WHAT YOU ARE ASKED TO DO: Which of the lines below hold "pressed"? Please return each one.

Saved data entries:
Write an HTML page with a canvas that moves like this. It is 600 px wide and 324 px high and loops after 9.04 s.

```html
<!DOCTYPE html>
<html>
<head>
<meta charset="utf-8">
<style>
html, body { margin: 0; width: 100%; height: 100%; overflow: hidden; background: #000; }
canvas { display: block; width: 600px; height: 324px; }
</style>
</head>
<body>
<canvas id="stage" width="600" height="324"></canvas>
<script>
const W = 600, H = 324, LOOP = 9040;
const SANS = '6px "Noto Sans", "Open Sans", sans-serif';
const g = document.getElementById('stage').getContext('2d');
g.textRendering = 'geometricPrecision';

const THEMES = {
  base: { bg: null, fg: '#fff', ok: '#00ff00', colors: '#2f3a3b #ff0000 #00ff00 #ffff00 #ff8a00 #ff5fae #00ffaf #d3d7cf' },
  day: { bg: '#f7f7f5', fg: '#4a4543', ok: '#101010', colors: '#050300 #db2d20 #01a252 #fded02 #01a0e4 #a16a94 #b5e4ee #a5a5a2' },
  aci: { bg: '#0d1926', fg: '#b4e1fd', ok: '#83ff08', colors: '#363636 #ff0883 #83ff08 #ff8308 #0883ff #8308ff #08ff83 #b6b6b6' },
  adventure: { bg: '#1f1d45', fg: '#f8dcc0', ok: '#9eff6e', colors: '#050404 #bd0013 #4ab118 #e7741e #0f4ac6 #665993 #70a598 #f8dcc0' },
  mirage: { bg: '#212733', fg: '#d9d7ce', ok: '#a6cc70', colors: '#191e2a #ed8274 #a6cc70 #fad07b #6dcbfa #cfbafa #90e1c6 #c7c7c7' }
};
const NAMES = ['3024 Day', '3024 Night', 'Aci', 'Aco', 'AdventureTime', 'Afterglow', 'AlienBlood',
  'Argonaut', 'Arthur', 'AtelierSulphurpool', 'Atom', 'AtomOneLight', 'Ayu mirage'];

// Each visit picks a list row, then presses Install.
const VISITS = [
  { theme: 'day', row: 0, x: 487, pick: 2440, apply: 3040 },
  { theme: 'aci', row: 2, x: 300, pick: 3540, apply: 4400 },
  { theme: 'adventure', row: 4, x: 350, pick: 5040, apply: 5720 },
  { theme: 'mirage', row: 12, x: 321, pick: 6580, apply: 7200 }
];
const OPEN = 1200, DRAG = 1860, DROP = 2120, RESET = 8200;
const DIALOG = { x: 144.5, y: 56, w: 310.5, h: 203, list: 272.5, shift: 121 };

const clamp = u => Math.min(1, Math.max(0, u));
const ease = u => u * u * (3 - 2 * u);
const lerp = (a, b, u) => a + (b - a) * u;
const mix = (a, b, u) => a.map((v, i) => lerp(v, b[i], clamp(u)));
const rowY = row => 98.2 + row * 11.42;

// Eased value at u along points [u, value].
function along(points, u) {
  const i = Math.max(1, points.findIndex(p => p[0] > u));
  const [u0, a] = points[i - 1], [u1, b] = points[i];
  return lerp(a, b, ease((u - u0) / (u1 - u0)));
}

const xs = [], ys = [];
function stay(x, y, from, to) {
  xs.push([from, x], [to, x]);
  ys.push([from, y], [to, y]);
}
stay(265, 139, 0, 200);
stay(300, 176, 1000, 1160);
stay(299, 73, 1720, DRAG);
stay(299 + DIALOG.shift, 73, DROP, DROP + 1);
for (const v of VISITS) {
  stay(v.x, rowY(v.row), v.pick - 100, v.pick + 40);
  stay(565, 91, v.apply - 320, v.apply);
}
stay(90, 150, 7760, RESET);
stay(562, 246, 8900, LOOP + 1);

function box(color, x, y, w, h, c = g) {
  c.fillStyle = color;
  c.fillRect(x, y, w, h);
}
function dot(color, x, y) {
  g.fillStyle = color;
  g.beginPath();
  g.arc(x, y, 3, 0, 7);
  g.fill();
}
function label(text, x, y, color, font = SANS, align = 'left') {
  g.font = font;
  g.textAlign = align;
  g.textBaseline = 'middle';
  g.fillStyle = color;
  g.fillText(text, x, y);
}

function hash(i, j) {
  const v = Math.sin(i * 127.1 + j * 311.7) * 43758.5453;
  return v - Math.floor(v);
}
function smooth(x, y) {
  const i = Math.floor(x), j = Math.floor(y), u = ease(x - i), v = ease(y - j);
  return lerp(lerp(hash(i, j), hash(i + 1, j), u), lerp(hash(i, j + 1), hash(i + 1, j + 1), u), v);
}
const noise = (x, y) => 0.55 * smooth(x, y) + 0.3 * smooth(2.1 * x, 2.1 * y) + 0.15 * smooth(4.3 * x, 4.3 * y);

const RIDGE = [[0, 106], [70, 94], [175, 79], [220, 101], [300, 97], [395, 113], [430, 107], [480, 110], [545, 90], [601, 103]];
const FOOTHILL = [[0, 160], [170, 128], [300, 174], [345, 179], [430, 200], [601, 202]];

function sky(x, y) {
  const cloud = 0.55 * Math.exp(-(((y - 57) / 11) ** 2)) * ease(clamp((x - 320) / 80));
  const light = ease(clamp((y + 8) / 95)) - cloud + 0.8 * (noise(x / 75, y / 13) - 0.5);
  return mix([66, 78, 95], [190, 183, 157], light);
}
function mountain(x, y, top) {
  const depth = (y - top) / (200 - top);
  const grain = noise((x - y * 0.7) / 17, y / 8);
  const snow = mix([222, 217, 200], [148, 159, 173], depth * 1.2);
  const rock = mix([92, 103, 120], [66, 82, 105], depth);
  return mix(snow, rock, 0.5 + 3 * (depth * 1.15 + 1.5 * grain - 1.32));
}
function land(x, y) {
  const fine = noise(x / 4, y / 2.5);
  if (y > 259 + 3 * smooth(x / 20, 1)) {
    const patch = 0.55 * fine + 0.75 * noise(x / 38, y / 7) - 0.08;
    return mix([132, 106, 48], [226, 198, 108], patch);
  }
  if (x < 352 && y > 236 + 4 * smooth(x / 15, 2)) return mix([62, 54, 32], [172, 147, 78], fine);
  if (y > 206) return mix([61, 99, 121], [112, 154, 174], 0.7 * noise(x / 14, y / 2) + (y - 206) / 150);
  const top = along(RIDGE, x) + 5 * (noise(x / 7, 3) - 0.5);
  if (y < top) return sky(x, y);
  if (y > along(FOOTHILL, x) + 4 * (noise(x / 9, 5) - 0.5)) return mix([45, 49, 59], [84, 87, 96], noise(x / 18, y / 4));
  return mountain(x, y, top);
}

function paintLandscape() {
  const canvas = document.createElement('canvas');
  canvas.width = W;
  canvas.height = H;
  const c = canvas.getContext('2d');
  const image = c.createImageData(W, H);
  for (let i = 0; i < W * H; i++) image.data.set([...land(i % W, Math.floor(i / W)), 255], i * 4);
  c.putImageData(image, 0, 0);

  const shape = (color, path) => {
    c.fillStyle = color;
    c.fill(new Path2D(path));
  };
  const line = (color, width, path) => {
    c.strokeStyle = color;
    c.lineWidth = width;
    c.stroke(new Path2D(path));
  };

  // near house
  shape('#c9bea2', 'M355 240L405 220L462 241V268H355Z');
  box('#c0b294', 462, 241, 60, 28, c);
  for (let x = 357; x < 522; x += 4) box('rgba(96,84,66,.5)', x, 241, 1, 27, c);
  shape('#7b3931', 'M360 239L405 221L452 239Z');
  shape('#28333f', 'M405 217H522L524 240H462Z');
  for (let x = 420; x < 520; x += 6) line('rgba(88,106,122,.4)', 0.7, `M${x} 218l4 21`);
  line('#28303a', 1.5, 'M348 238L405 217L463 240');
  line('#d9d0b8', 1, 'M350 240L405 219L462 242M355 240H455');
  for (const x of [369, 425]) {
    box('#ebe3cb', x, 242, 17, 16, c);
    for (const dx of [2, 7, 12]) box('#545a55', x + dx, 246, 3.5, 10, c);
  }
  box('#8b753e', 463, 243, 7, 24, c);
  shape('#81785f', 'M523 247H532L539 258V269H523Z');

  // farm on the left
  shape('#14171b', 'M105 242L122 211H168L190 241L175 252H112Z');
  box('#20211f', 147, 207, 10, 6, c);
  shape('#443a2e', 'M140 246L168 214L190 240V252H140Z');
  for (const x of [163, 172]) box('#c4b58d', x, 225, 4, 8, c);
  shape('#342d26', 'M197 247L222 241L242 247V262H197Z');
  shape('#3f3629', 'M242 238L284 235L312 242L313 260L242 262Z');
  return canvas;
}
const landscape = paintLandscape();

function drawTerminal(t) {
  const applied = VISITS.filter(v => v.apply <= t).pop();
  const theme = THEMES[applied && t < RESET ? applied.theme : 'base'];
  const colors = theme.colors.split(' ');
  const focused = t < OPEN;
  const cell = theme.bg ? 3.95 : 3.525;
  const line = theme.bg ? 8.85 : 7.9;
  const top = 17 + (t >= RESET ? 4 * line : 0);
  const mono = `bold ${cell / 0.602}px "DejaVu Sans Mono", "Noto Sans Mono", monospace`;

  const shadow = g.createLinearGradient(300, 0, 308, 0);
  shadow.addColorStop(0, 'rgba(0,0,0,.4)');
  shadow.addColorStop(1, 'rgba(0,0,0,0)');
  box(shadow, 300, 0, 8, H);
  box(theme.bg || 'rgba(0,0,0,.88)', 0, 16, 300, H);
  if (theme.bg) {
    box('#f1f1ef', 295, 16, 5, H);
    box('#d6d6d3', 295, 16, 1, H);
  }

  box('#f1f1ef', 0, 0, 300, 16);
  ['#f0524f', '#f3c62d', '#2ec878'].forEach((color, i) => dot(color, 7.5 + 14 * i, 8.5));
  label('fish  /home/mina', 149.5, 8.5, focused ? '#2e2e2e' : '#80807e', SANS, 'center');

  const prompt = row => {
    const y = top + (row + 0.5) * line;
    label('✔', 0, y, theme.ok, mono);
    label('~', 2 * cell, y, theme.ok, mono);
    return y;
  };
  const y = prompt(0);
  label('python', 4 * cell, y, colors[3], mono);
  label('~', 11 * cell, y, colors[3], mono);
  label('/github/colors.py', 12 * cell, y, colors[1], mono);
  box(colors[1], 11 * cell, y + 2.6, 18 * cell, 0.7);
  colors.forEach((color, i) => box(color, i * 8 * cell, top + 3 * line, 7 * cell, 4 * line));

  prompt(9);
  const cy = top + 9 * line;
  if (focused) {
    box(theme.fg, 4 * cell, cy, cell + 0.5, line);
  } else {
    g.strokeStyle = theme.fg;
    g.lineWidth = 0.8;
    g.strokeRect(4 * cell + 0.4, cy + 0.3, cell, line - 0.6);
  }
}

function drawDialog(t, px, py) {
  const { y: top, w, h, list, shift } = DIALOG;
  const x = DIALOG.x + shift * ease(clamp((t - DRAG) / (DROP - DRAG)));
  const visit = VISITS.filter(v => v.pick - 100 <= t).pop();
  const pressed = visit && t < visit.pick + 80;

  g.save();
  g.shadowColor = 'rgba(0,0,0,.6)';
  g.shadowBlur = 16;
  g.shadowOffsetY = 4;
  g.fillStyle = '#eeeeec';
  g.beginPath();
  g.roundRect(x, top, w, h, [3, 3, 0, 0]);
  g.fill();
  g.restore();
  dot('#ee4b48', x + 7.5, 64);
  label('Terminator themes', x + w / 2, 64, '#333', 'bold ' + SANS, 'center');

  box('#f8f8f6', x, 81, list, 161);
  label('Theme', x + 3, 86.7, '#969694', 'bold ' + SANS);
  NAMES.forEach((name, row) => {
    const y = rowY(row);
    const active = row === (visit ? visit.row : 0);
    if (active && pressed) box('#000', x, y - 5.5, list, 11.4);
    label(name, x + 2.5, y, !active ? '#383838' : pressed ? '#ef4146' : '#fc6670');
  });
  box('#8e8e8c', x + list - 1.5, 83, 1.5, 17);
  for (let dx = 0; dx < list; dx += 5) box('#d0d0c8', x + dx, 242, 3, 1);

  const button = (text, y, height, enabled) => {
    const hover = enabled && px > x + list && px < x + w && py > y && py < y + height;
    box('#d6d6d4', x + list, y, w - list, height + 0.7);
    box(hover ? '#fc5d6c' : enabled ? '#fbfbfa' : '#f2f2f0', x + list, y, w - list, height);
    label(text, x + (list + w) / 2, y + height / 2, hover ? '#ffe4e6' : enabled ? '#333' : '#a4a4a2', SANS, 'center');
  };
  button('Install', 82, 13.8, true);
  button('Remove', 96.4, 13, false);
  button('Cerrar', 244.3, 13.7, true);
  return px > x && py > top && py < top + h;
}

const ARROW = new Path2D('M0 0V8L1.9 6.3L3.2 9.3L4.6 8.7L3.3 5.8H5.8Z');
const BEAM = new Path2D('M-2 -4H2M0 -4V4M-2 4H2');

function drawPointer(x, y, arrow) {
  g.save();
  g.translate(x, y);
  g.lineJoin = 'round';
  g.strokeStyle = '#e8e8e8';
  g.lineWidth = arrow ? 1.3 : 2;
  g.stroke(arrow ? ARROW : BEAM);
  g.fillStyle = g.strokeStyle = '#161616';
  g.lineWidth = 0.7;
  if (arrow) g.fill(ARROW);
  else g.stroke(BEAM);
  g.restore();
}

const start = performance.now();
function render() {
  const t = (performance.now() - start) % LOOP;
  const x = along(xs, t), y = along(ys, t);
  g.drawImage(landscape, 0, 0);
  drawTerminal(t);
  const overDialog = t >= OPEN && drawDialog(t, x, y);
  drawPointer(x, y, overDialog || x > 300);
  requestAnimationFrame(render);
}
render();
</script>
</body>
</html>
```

RESULT OF THE EXERCISE:
  const pressed = visit && t < visit.pick + 80;
    if (active && pressed) box('#000', x, y - 5.5, list, 11.4);
    label(name, x + 2.5, y, !active ? '#383838' : pressed ? '#ef4146' : '#fc6670');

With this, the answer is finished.